Representatives from the South Carolina Department of Transportation safety program can point to a number of initiatives underway to improve safety across the state, for both cyclists and pedestrians. "Bike and pedestrian safety is an essential consideration for all safety projects" in the state, they told me by email. But South Carolina still ranks near the bottom of the list (44th) for allotting money to bike and pedestrian safety, according to review of the benchmark statistics by the Palmetto Cycling Coalition. As investment lags, so will safety.

Despite the danger there is a feeling that things are changing. Or about to change.

In South Carolina at least, a new bike culture is beginning to emerge. In July, 2011 a South Carolina city, Spartanburg, became the first in the region to offer a bike-share program. Within two years, there were seven in the south—10, if you include Texas. In a coup for local advocates, South Carolina’s newest and biggest bridge, the Arthur Ravenel, sports a pristine new bike lane.

And there is growing enthusiasm in other states. “Mississippi takes a lot of flack for how far it hasn’t come yet,” Melody Moody says. But it’s made real progress, and there are plenty of “passionate people in Mississippi who are fighting for change and doing interesting and innovative things,” she says. Others point to new complete streets programs and infrastructure investments in large cities like Atlanta and Charlotte as promising signs, on the municipality level at least.

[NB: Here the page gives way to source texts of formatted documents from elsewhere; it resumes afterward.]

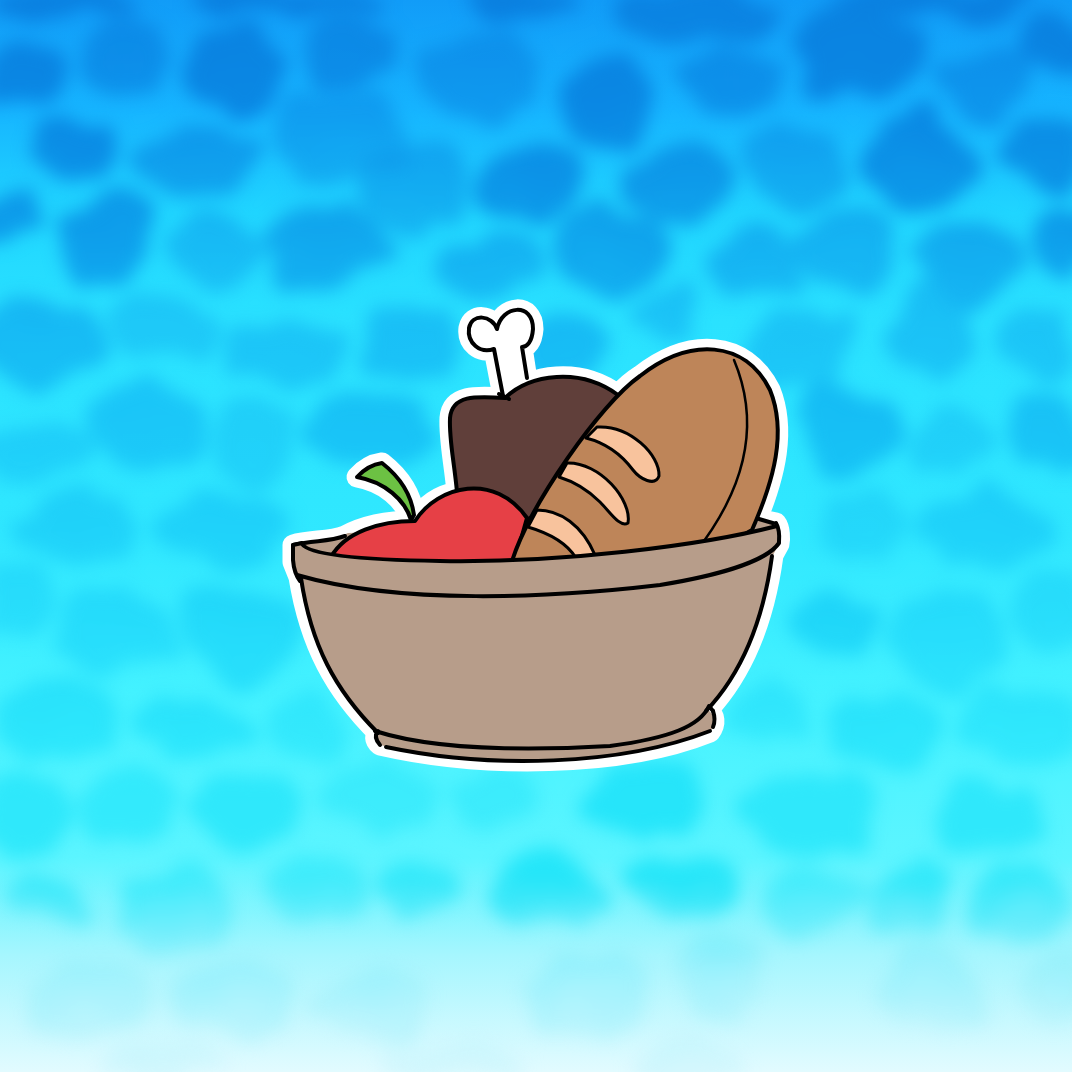
<!DOCTYPE html>
<html lang="en">
<head>
<meta charset="utf-8">
<title>Food bowl on water</title>
<style>
:root {
  --ink: #000;
  --sticker: #fff;
  --bowl: #b79d8a;
  --meat: #603f3a;
  --apple: #e64046;
  --stem: #6cc143;
  --crust: #be8559;
  --crumb: #f8c39d;
}
html, body { margin: 0; overflow: hidden; }
svg { display: block; width: 1072px; height: 1072px; }
.border { fill: var(--sticker); stroke: var(--sticker); stroke-width: 21; stroke-linejoin: round; stroke-linecap: round; }
.food { stroke: var(--ink); stroke-width: 4; stroke-linejoin: round; stroke-linecap: round; }
.line { fill: none; }
.bone { fill: var(--sticker); }
.meat { fill: var(--meat); }
.apple { fill: var(--apple); }
.stem { fill: var(--stem); }
.crust { fill: var(--crust); }
.crumb { fill: var(--crumb); }
.bowl { fill: var(--bowl); }
.plain { stroke: none; }
</style>
</head>
<body>
<svg viewBox="0 0 1072 1072" role="img" aria-label="Bowl with bread, meat on a bone and an apple over rippling water">
  <defs>
    <linearGradient id="light" gradientUnits="userSpaceOnUse" x1="0" y1="0" x2="0" y2="1072">
      <stop offset="0" stop-color="#119cf8"/>
      <stop offset=".1" stop-color="#16b4ff"/>
      <stop offset=".2" stop-color="#20d6ff"/>
      <stop offset=".3" stop-color="#2ae2ff"/>
      <stop offset=".5" stop-color="#30e8ff"/>
      <stop offset=".66" stop-color="#46f3ff"/>
      <stop offset=".8" stop-color="#5cf5ff"/>
      <stop offset=".89" stop-color="#a5f6fe"/>
      <stop offset="1" stop-color="#e2fbff"/>
    </linearGradient>
    <linearGradient id="deep" gradientUnits="userSpaceOnUse" x1="0" y1="0" x2="0" y2="1072">
      <stop offset="0" stop-color="#0a80e0"/>
      <stop offset=".1" stop-color="#0a88e4"/>
      <stop offset=".2" stop-color="#0d9bea"/>
      <stop offset=".3" stop-color="#12b0f2"/>
      <stop offset=".42" stop-color="#14bdf5"/>
      <stop offset=".56" stop-color="#1cd2f9"/>
      <stop offset=".7" stop-color="#26e4fb"/>
      <stop offset=".82" stop-color="#25e6f9"/>
      <stop offset=".9" stop-color="#8ceefb"/>
      <stop offset="1" stop-color="#ccf5fc"/>
    </linearGradient>
    <filter id="ripple" filterUnits="userSpaceOnUse" x="-60" y="-60" width="1192" height="1192" color-interpolation-filters="sRGB">
      <feTurbulence type="fractalNoise" baseFrequency=".018" numOctaves="2" seed="4" result="noise"/>
      <feDisplacementMap in="SourceGraphic" in2="noise" scale="46" xChannelSelector="R" yChannelSelector="G"/>
      <feGaussianBlur stdDeviation="9"/>
    </filter>
    <g id="outline">
      <path d="M503 396L494 349C480 354 467 343 469 328C472 313 492 315 497 329C502 305 533 302 533 329C532 342 527 347 522 347L527 380Z"/>
      <path d="M357 477Q368 465 382 463Q410 485 414 515L411 520C405 500 385 482 357 477Z"/>
      <path d="M457 492C454 460 449 440 450 418C452 395 475 396 505 398C530 374 580 367 618 395C625 387 632 381 640 376C690 337 745 340 770 390C786 430 775 475 757 519L776 523C780 528 780 540 779 544L773 555C765 615 745 670 708 710C715 715 716 724 710 732C620 768 480 768 380 745C374 740 375 735 378 733C335 690 310 645 299 577L293 562V545C310 540 330 542 345 536C365 525 390 521 415 521C425 505 440 495 457 492Z"/>
    </g>
  </defs>

  <g id="water">
    <rect width="1072" height="1072" fill="url(#light)"/>
    <g fill="url(#deep)" filter="url(#ripple)">
      <ellipse cx="28" cy="75" rx="42" ry="34"/>
      <ellipse cx="128" cy="57" rx="44" ry="40" opacity=".75"/>
      <ellipse cx="237" cy="68" rx="46" ry="42"/>
      <ellipse cx="352" cy="50" rx="52" ry="33" opacity=".8"/>
      <ellipse cx="485" cy="75" rx="62" ry="46" opacity=".6"/>
      <ellipse cx="607" cy="105" rx="49" ry="50"/>
      <ellipse cx="726" cy="82" rx="54" ry="36" opacity=".75"/>
      <ellipse cx="860" cy="55" rx="66" ry="46"/>
      <ellipse cx="987" cy="82" rx="52" ry="36" opacity=".7"/>
      <ellipse cx="1058" cy="45" rx="36" ry="32"/>
      <ellipse cx="60" cy="2" rx="70" ry="18"/>
      <ellipse cx="290" cy="0" rx="90" ry="16"/>
      <ellipse cx="520" cy="2" rx="50" ry="19"/>
      <ellipse cx="690" cy="14" rx="86" ry="28" opacity=".9"/>
      <ellipse cx="930" cy="0" rx="100" ry="16"/>
      <ellipse cx="74" cy="146" rx="48" ry="34"/>
      <ellipse cx="198" cy="162" rx="64" ry="38" opacity=".75"/>
      <ellipse cx="338" cy="136" rx="68" ry="48" opacity=".55"/>
      <ellipse cx="412" cy="190" rx="52" ry="44" opacity=".6"/>
      <ellipse cx="530" cy="182" rx="58" ry="40"/>
      <ellipse cx="682" cy="185" rx="54" ry="40" opacity=".9"/>
      <ellipse cx="795" cy="165" rx="52" ry="40" opacity=".6"/>
      <ellipse cx="922" cy="160" rx="54" ry="50"/>
      <ellipse cx="1046" cy="155" rx="46" ry="32"/>
      <ellipse cx="8" cy="218" rx="32" ry="28"/>
      <ellipse cx="106" cy="242" rx="54" ry="48"/>
      <ellipse cx="218" cy="248" rx="42" ry="36" opacity=".55"/>
      <ellipse cx="325" cy="250" rx="66" ry="42" opacity=".85"/>
      <ellipse cx="484" cy="266" rx="54" ry="34" opacity=".7"/>
      <ellipse cx="612" cy="248" rx="58" ry="40" opacity=".9"/>
      <ellipse cx="755" cy="262" rx="52" ry="34" opacity=".7"/>
      <ellipse cx="852" cy="246" rx="50" ry="42" opacity=".7"/>
      <ellipse cx="970" cy="260" rx="54" ry="40" opacity=".8"/>
      <ellipse cx="1066" cy="240" rx="32" ry="38"/>
      <ellipse cx="40" cy="340" rx="62" ry="46" opacity=".8"/>
      <ellipse cx="165" cy="330" rx="56" ry="32" opacity=".5"/>
      <ellipse cx="285" cy="352" rx="60" ry="34" opacity=".6"/>
      <ellipse cx="412" cy="345" rx="52" ry="34" opacity=".7"/>
      <ellipse cx="565" cy="345" rx="44" ry="32" opacity=".8"/>
      <ellipse cx="668" cy="316" rx="36" ry="28" opacity=".6"/>
      <ellipse cx="800" cy="350" rx="52" ry="42" opacity=".6"/>
      <ellipse cx="930" cy="335" rx="44" ry="46" opacity=".65"/>
      <ellipse cx="1035" cy="348" rx="46" ry="36" opacity=".6"/>
      <ellipse cx="35" cy="450" rx="54" ry="36" opacity=".55"/>
      <ellipse cx="142" cy="428" rx="56" ry="46" opacity=".7"/>
      <ellipse cx="252" cy="445" rx="46" ry="40" opacity=".5"/>
      <ellipse cx="372" cy="430" rx="66" ry="36" opacity=".8"/>
      <ellipse cx="848" cy="428" rx="56" ry="46" opacity=".9"/>
      <ellipse cx="955" cy="440" rx="42" ry="32" opacity=".5"/>
      <ellipse cx="1052" cy="434" rx="46" ry="38" opacity=".8"/>
      <ellipse cx="80" cy="528" rx="64" ry="34" opacity=".65"/>
      <ellipse cx="225" cy="530" rx="62" ry="38" opacity=".7"/>
      <ellipse cx="862" cy="526" rx="52" ry="34" opacity=".5"/>
      <ellipse cx="990" cy="530" rx="66" ry="38" opacity=".7"/>
      <ellipse cx="20" cy="600" rx="36" ry="36" opacity=".6"/>
      <ellipse cx="115" cy="632" rx="58" ry="44" opacity=".7"/>
      <ellipse cx="240" cy="632" rx="60" ry="46" opacity=".8"/>
      <ellipse cx="840" cy="622" rx="42" ry="34" opacity=".9"/>
      <ellipse cx="948" cy="642" rx="58" ry="50" opacity=".7"/>
      <ellipse cx="1056" cy="615" rx="40" ry="40" opacity=".6"/>
      <ellipse cx="55" cy="722" rx="64" ry="38" opacity=".8"/>
      <ellipse cx="190" cy="724" rx="54" ry="32" opacity=".8"/>
      <ellipse cx="302" cy="728" rx="42" ry="34" opacity=".6"/>
      <ellipse cx="765" cy="712" rx="44" ry="36" opacity=".6"/>
      <ellipse cx="885" cy="734" rx="62" ry="34" opacity=".8"/>
      <ellipse cx="1022" cy="722" rx="60" ry="38" opacity=".7"/>
      <ellipse cx="24" cy="812" rx="48" ry="42" opacity=".8"/>
      <ellipse cx="130" cy="806" rx="50" ry="38" opacity=".7"/>
      <ellipse cx="246" cy="808" rx="58" ry="40" opacity=".8"/>
      <ellipse cx="378" cy="800" rx="58" ry="36" opacity=".5"/>
      <ellipse cx="500" cy="800" rx="50" ry="26" opacity=".5"/>
      <ellipse cx="645" cy="798" rx="68" ry="36"/>
      <ellipse cx="804" cy="814" rx="70" ry="40" opacity=".8"/>
      <ellipse cx="986" cy="820" rx="60" ry="36" opacity=".8"/>
      <ellipse cx="48" cy="902" rx="42" ry="26" opacity=".8"/>
      <ellipse cx="176" cy="914" rx="58" ry="44" opacity=".7"/>
      <ellipse cx="318" cy="888" rx="52" ry="32" opacity=".6"/>
      <ellipse cx="424" cy="886" rx="46" ry="30" opacity=".8"/>
      <ellipse cx="548" cy="892" rx="56" ry="36"/>
      <ellipse cx="684" cy="884" rx="54" ry="36"/>
      <ellipse cx="812" cy="900" rx="54" ry="32" opacity=".6"/>
      <ellipse cx="908" cy="898" rx="42" ry="38" opacity=".8"/>
      <ellipse cx="1024" cy="904" rx="50" ry="36" opacity=".8"/>
      <ellipse cx="84" cy="996" rx="62" ry="36" opacity=".6"/>
      <ellipse cx="234" cy="996" rx="62" ry="34" opacity=".7"/>
      <ellipse cx="372" cy="1004" rx="58" ry="36" opacity=".6"/>
      <ellipse cx="590" cy="990" rx="68" ry="40" opacity=".7"/>
      <ellipse cx="722" cy="978" rx="48" ry="38" opacity=".6"/>
      <ellipse cx="930" cy="990" rx="60" ry="44" opacity=".6"/>
      <ellipse cx="1058" cy="990" rx="44" ry="38" opacity=".5"/>
      <ellipse cx="160" cy="1066" rx="64" ry="22" opacity=".7"/>
      <ellipse cx="450" cy="1064" rx="72" ry="22" opacity=".6"/>
      <ellipse cx="690" cy="1066" rx="64" ry="26" opacity=".6"/>
    </g>
  </g>

  <g id="sticker">
    <use href="#outline" class="border"/>
    <g class="food">
      <g id="meat-on-bone">
        <path class="bone" d="M503 396L494 349C480 354 467 343 469 328C472 313 492 315 497 329C502 305 533 302 533 329C532 342 527 347 522 347L527 378"/>
        <path class="meat" d="M457 492C454 460 449 440 450 418C452 395 475 396 505 398C530 374 580 367 618 395L560 500L527 520Z"/>
        <path class="line" d="M499 394L509 399"/>
      </g>
      <path class="bowl plain" d="M293 545C315 540 330 542 348 533L420 530L752 530L760 518L776 523L774 545L512 575L300 565Z"/>
      <path class="line" d="M293 545C315 540 328 542 345 536M759 519L776 524"/>
      <g id="apple">
        <path class="apple" d="M331 557C345 532 380 521 415 521C438 485 495 472 527 518L514 564L420 570Z"/>
        <path class="stem" d="M357 477Q368 465 382 463Q410 485 414 515L411 520C405 500 385 482 357 477Z"/>
      </g>
      <g id="bread">
        <path class="crust" d="M512 561C530 505 600 404 640 376C690 337 745 340 770 390C787 432 774 480 752 530L700 560Z"/>
        <path class="line" stroke-width="2.5" d="M734 360C755 410 755 470 704 541"/>
        <g stroke-width="3">
          <path class="crumb" d="M597 427C630 425 660 455 659 476C655 487 640 479 633 470C618 450 602 442 586 438Z"/>
          <path class="crumb" d="M567 463C600 462 632 500 628 523C620 528 610 512 600 502C588 490 572 481 559 477Z"/>
          <path class="crumb" d="M537 510C560 510 582 525 595 555L576 558C565 540 545 532 528 527Z"/>
        </g>
      </g>
      <g id="bowl">
        <path class="bowl plain" d="M293 545H302C310 556 370 560 440 561C560 563 700 546 777 524C780 528 780 540 779 544L773 555C765 615 745 670 708 710C715 715 716 724 710 732C620 768 480 768 380 745C374 740 375 735 378 733C335 690 310 645 299 577L293 562Z"/>
        <path class="line" d="M302 544C310 556 370 560 440 561C560 563 700 546 777 526"/>
        <path class="line" d="M302 543L293 545V560Q294 573 300 581M776 523Q780 530 779 542"/>
        <path class="line" d="M297 575C400 605 550 598 660 585C715 576 766 562 779 543"/>
        <path class="line" d="M301 578C311 645 335 690 378 733M772 556C764 615 745 670 706 711"/>
        <path class="line" d="M375 731C440 752 540 750 610 746C670 738 700 726 709 706L713 711"/>
        <path class="line" d="M378 731Q373 737 380 745M386 747C490 769 620 766 710 731M713 711Q716 720 713 727"/>
      </g>
    </g>
  </g>
</svg>
</body>
</html>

Nevertheless, cyclists in the region are still struggling to change minds set against “bikes as transportation”—and, more importantly, working to capture real money for safety improvements.

They still have a long road to ride—particularly true if South Carolina is any example. In January the state’s Secretary of Transportation, Robert St. Onge, was kindly asked to tender his resignation—after he'd been arrested at 8 in the morning for drunk driving.